Nikki Sixx: When I was a kid, these guys were all playing guitars and this other kid had a drum kit and we went to his house. I remember walking into his garage and he had this huge poster of Alice and he had the snake wrapped around his neck and the gothic makeup. I was like, what the hell is that? He goes, "It’s Alice Cooper." I’ve been hooked ever since. His music first and foremost is the thing I listen to, but his performances, like Motley Crue, are over the top.
Throughout your career, there have been great tours and albums. For each of you personally, is there an album/tour cycle that was the most rewarding creatively and personally?
Vince Neil: Probably 'Girls, Girls, Girls.' We had just finished up our 'Theater of Pain' thing which was cool, but then it was a little too slick. We kind of got grungy for 'Girls, Girls, Girls.' We all had street biker gang gear. That tour was mine.
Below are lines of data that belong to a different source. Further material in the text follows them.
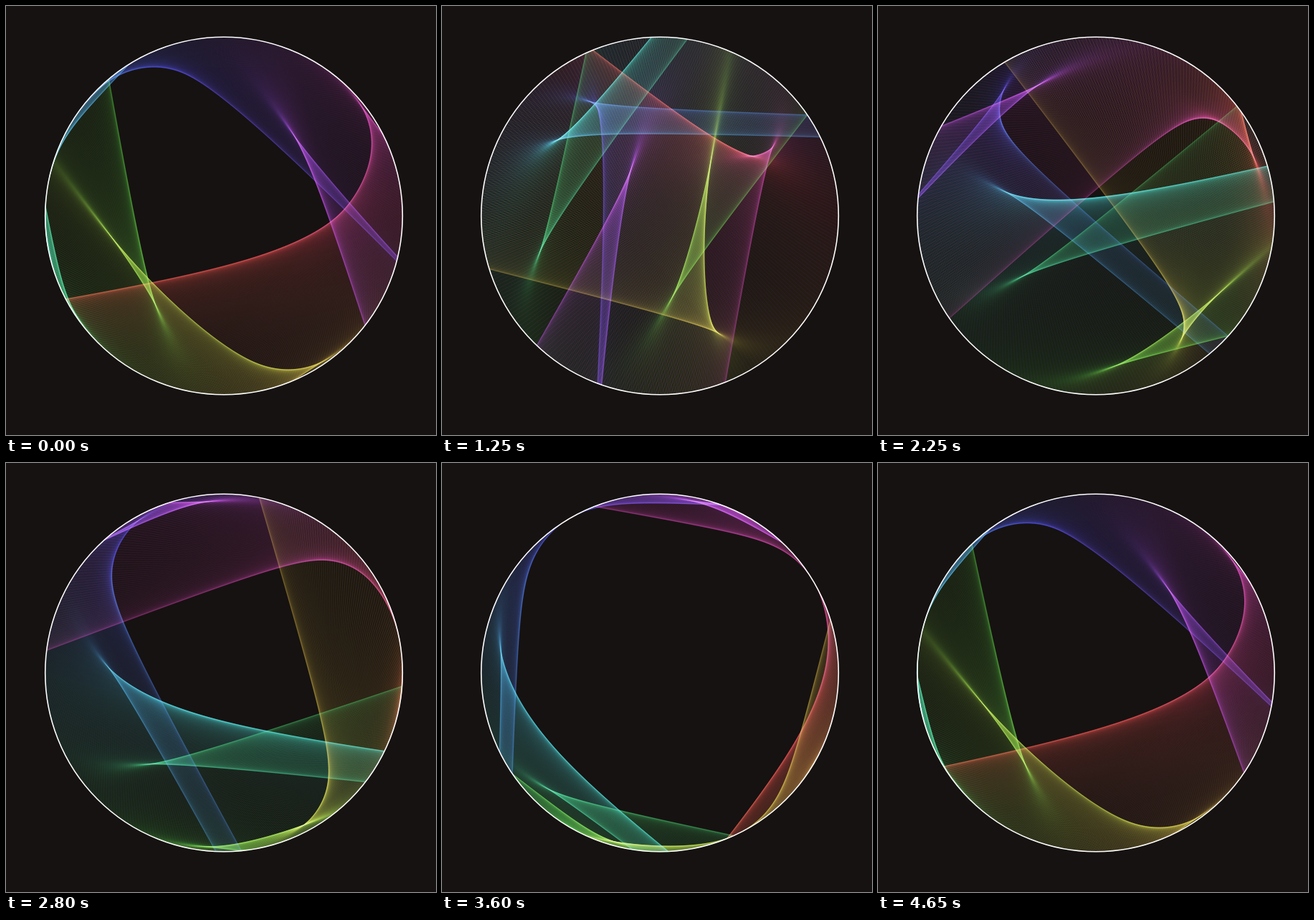
An HTML page with a canvas for the animation above (4700 ms loop, 600 by 598 pixels).

```html
<!DOCTYPE html>
<html lang="en">
<head>
<meta charset="utf-8">
<title>Chord envelopes</title>
<style>
  html, body { margin: 0; width: 100%; height: 100%; overflow: hidden; background: #161211; }
  canvas { display: block; width: 600px; height: 598px; }
</style>
</head>
<body>
<canvas id="stage" width="600" height="598"></canvas>
<script>
const ctx = document.getElementById('stage').getContext('2d', { alpha: false });
const CX = 304, CY = 292.5, R = 249.3;
const LOOP = 4700, STEP = 50, COUNT = 1800, START = 151.5;
const RAD = Math.PI / 180;

// Lag of a chord's moving end behind its fixed end, in degrees.
// It is even in the fixed end's angle, so 0 to 180 is enough.
const knots = [
  [0, -3], [9, -8.4], [19, -27], [28.5, -56], [38.9, -107], [46.5, -131],
  [57, -101], [65.5, -62], [70, -46.5], [78, -37.8], [87, -41], [94, -43],
  [101, -36.7], [107, -30.5], [112, -35], [117, -53], [126, -95],
  [131.5, -120], [140, -141], [146, -131.5], [151.5, -122], [162, -137],
  [172, -152], [180, -155.5]
];

// Cubic spline that is level at both ends.
function makeSpline(pts) {
  const n = pts.length - 1;
  const gap = [], slope = [], bend = new Array(n + 1).fill(0);
  for (let i = 0; i < n; i++) {
    gap[i] = pts[i + 1][0] - pts[i][0];
    slope[i] = (pts[i + 1][1] - pts[i][1]) / gap[i];
  }
  for (let pass = 0; pass < 200; pass++) {
    for (let i = 0; i <= n; i++) {
      const a = i > 0 ? gap[i - 1] : 0, b = i < n ? gap[i] : 0;
      const left = i > 0 ? slope[i - 1] : 0, right = i < n ? slope[i] : 0;
      const sides = (a ? a * bend[i - 1] : 0) + (b ? b * bend[i + 1] : 0);
      bend[i] = (6 * (right - left) - sides) / (2 * (a + b));
    }
  }
  return x => {
    let i = 0;
    while (i < n - 1 && x > pts[i + 1][0]) i++;
    const g = gap[i], v = (x - pts[i][0]) / g, u = 1 - v;
    return u * pts[i][1] + v * pts[i + 1][1] +
      ((u ** 3 - u) * bend[i] + (v ** 3 - v) * bend[i + 1]) * g * g / 6;
  };
}

const lag = makeSpline(knots);

const chords = Array.from({ length: COUNT }, (_, i) => {
  const deg = i * 360 / COUNT;
  return {
    x: CX + R * Math.cos(deg * RAD),
    y: CY + R * Math.sin(deg * RAD),
    end: deg + lag(Math.min(deg, 360 - deg)),
    color: `hsla(${deg}, 95%, 56%, 0.07)`
  };
});

function draw(ms) {
  const turn = START + 360 * ms / LOOP;
  ctx.globalCompositeOperation = 'source-over';
  ctx.fillStyle = '#161211';
  ctx.fillRect(0, 0, 600, 598);

  ctx.globalCompositeOperation = 'screen';
  ctx.lineWidth = 1;
  for (const c of chords) {
    const a = (c.end + turn) * RAD;
    ctx.strokeStyle = c.color;
    ctx.beginPath();
    ctx.moveTo(c.x, c.y);
    ctx.lineTo(CX + R * Math.cos(a), CY + R * Math.sin(a));
    ctx.stroke();
  }

  ctx.globalCompositeOperation = 'source-over';
  ctx.strokeStyle = '#fff';
  ctx.lineWidth = 1.6;
  ctx.beginPath();
  ctx.arc(CX, CY, R, 0, 2 * Math.PI);
  ctx.stroke();
}

const begin = performance.now();
let shown = 0;
draw(0);

function tick() {
  const ms = (performance.now() - begin) % LOOP;
  const step = Math.floor(ms / STEP);
  if (step !== shown) {
    shown = step;
    draw(step * STEP);
  }
  requestAnimationFrame(tick);
}
requestAnimationFrame(tick);
</script>
</body>
</html>
```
Nikki Sixx: It still didn’t feel like we were one of the biggest bands in the world, we were still fighting for that crown during 'Girls, Girls, Girls.' By the time we hit 'Dr. Feelgood,' all bets were off. We had arrived. We did a lot of work to get there. I think it was hard for us, for as much work as we’d put into 'Girls, Girls, Girls' we knew that album was a No. 1 album. But with payola, we were cheated out of our No. 1 record. Whitney Houston debuted at No. 1 [instead], and I think at that moment we said that was never going to happen to us again. We decided to make one of the greatest records of our career. We hunkered down for, God how long were we in Vancouver?
Vince Neil: Nine months.
Nikki Sixx: Nine months, just working and re-writing lyrics and re-doing vocals. Working, working, working so no one could ever take that away from us, and we got our No. 1. I like to call it our second No. 1 record!